[Data extract Boundary: Start]

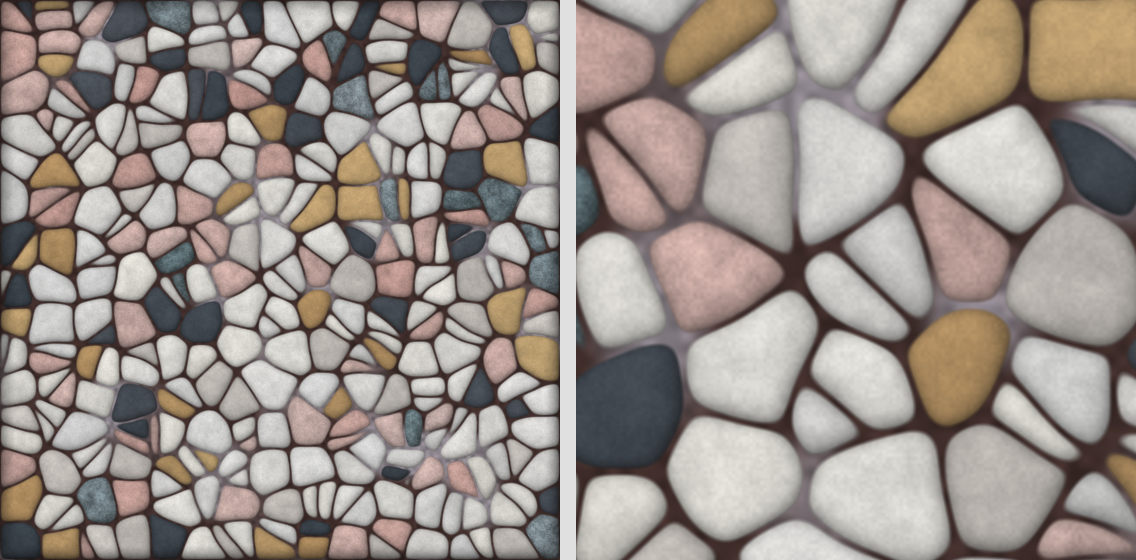
Left, the full canvas; right, a detail of the centre.
This texture is drawn by a Shadertoy shader. Its source:

```glsl
const float GRID = 15.0;

vec3 hash3(vec2 p) {
    vec3 q = fract(p.xyx * vec3(0.1031, 0.1030, 0.0973));
    q += dot(q, q.yxz + 33.33);
    return fract((q.xxy + q.yzz) * q.zyx);
}

float valueNoise(vec2 p) {
    vec2 i = floor(p), f = fract(p);
    f = f * f * (3.0 - 2.0 * f);
    return mix(mix(hash3(i).x, hash3(i + vec2(1, 0)).x, f.x),
               mix(hash3(i + vec2(0, 1)).x, hash3(i + vec2(1, 1)).x, f.x), f.y);
}

// Seed position in xy, squared-distance bonus in z
vec3 seed(vec2 cell) {
    vec3 h = hash3(cell + 11.0);
    return vec3(cell + 0.5 + 0.76 * (h.xy - 0.5), 0.14 * h.z);
}

bool offTray(vec2 cell) {
    return any(lessThan(cell, vec2(0))) || any(greaterThanEqual(cell, vec2(GRID)));
}

vec2 owningCell(vec2 p) {
    vec2 owner = floor(p);
    float nearest = 1e3;
    for (int y = -2; y <= 2; y++)
    for (int x = -2; x <= 2; x++) {
        vec2 cell = floor(p) + vec2(x, y);
        if (offTray(cell)) continue;
        vec3 s = seed(cell);
        float d = dot(p - s.xy, p - s.xy) - s.z;
        if (d < nearest) { nearest = d; owner = cell; }
    }
    return owner;
}

// Soft minimum of side distances: xy gathers the inward slope, z the weight
void addSide(inout vec3 sides, float dist, vec2 inward) {
    sides += exp(-15.0 * dist) * vec3(inward, 1.0);
}

vec3 stoneColor(float kind, float tint, out float mottle) {
    mottle = 0.10;
    vec3 color = mix(vec3(0.84, 0.83, 0.80), vec3(0.79, 0.79, 0.79), tint);
    if (kind > 0.45) color = mix(vec3(0.71, 0.69, 0.67), vec3(0.76, 0.74, 0.72), tint);
    if (kind > 0.54) { color = mix(vec3(0.72, 0.57, 0.54), vec3(0.77, 0.68, 0.66), tint); mottle = 0.17; }
    if (kind > 0.73) { color = mix(vec3(0.66, 0.53, 0.36), vec3(0.73, 0.62, 0.44), tint); mottle = 0.12; }
    if (kind > 0.81) { color = mix(vec3(0.35, 0.42, 0.44), vec3(0.46, 0.50, 0.52), tint); mottle = 0.42; }
    if (kind > 0.89) { color = mix(vec3(0.22, 0.25, 0.28), vec3(0.29, 0.31, 0.34), tint); mottle = 0.15; }
    return color;
}

void mainImage(out vec4 fragColor, in vec2 fragCoord) {
    vec2 uv = fragCoord / iResolution.xy;
    vec2 p = uv * GRID;
    vec2 warped = p + 0.03 * sin(p.yx * 4.3 + 2.0 * sin(p * 1.7));

    // Sides shared with neighbouring stones
    vec2 owner = owningCell(warped);
    vec3 own = seed(owner);
    vec2 local = warped - own.xy;
    vec3 sides = vec3(0);
    for (int y = -2; y <= 2; y++)
    for (int x = -2; x <= 2; x++) {
        vec2 cell = owner + vec2(x, y);
        if ((x == 0 && y == 0) || offTray(cell)) continue;
        vec3 other = seed(cell);
        vec2 away = other.xy - own.xy;
        float span = length(away);
        float border = 0.5 * (span + (own.z - other.z) / span);
        addSide(sides, border - dot(local, away) / span, -away / span);
    }

    // Straight sides along the tray
    addSide(sides, p.x, vec2(1, 0));
    addSide(sides, p.y, vec2(0, 1));
    addSide(sides, GRID - p.x, vec2(-1, 0));
    addSide(sides, GRID - p.y, vec2(0, -1));

    // Many cells are cut into two angular stones
    vec3 cut = hash3(owner + 83.0);
    float half_ = 0.0;
    if (cut.x < 0.45) {
        float angle = 6.2832 * cut.y;
        vec2 normal = vec2(cos(angle), sin(angle));
        float across = dot(local, normal) + 0.24 * (cut.z - 0.5);
        half_ = across > 0.0 ? 1.0 : 0.0;
        addSide(sides, abs(across), across > 0.0 ? normal : -normal);
    }
    float depth = -log(sides.z) / 15.0 - 0.022;
    vec2 outward = -sides.xy / sides.z;

    // Stone colour, veins and grain
    vec3 pick = hash3(owner + half_ * vec2(41, 67) + 29.0);
    float mottle;
    vec3 stone = stoneColor(pick.x, pick.y, mottle);
    vec2 drift = p + 50.0 * pick.yz;
    float blotch = 0.5 * valueNoise(drift * 4.0) + 0.3 * valueNoise(drift * 10.0 + 7.0)
                 + 0.2 * valueNoise(drift * 21.0);
    float grain = valueNoise(p * 32.0) - 0.5;
    stone *= 1.0 + mottle * (1.7 * (blotch - 0.5) + 0.5 * grain);
    stone *= 0.96 + 0.08 * pick.z;

    // Rounded rim lit from the upper left
    float rim = exp(-17.0 * max(depth, 0.0));
    stone *= 1.02 - 0.36 * rim;
    stone *= 1.0 + 0.24 * dot(outward, vec2(-0.45, 0.89)) * exp(-9.0 * max(depth, 0.0));

    // Brown bed with pale patches of grout
    float patchy = smoothstep(0.60, 0.85, valueNoise(p * 0.7 + 5.0));
    vec3 bed = mix(vec3(0.24, 0.17, 0.16), vec3(0.52, 0.49, 0.52), patchy);
    bed *= 0.80 + 0.4 * valueNoise(p * 9.0);

    float soft = max(GRID / iResolution.y, 0.022);
    vec3 color = mix(bed, stone, smoothstep(-soft, soft, depth));
    vec2 edge = min(uv, 1.0 - uv);
    color *= mix(0.72, 1.0, smoothstep(0.0, 0.03, min(edge.x, edge.y)));
    fragColor = vec4(color, 1.0);
}
```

[Data extract Boundary: End]

> **What you are asked to do**:
In the material above, find each line that has the string "edge" and return it.

> **Answer space**:
    vec2 edge = min(uv, 1.0 - uv);
    color *= mix(0.72, 1.0, smoothstep(0.0, 0.03, min(edge.x, edge.y)));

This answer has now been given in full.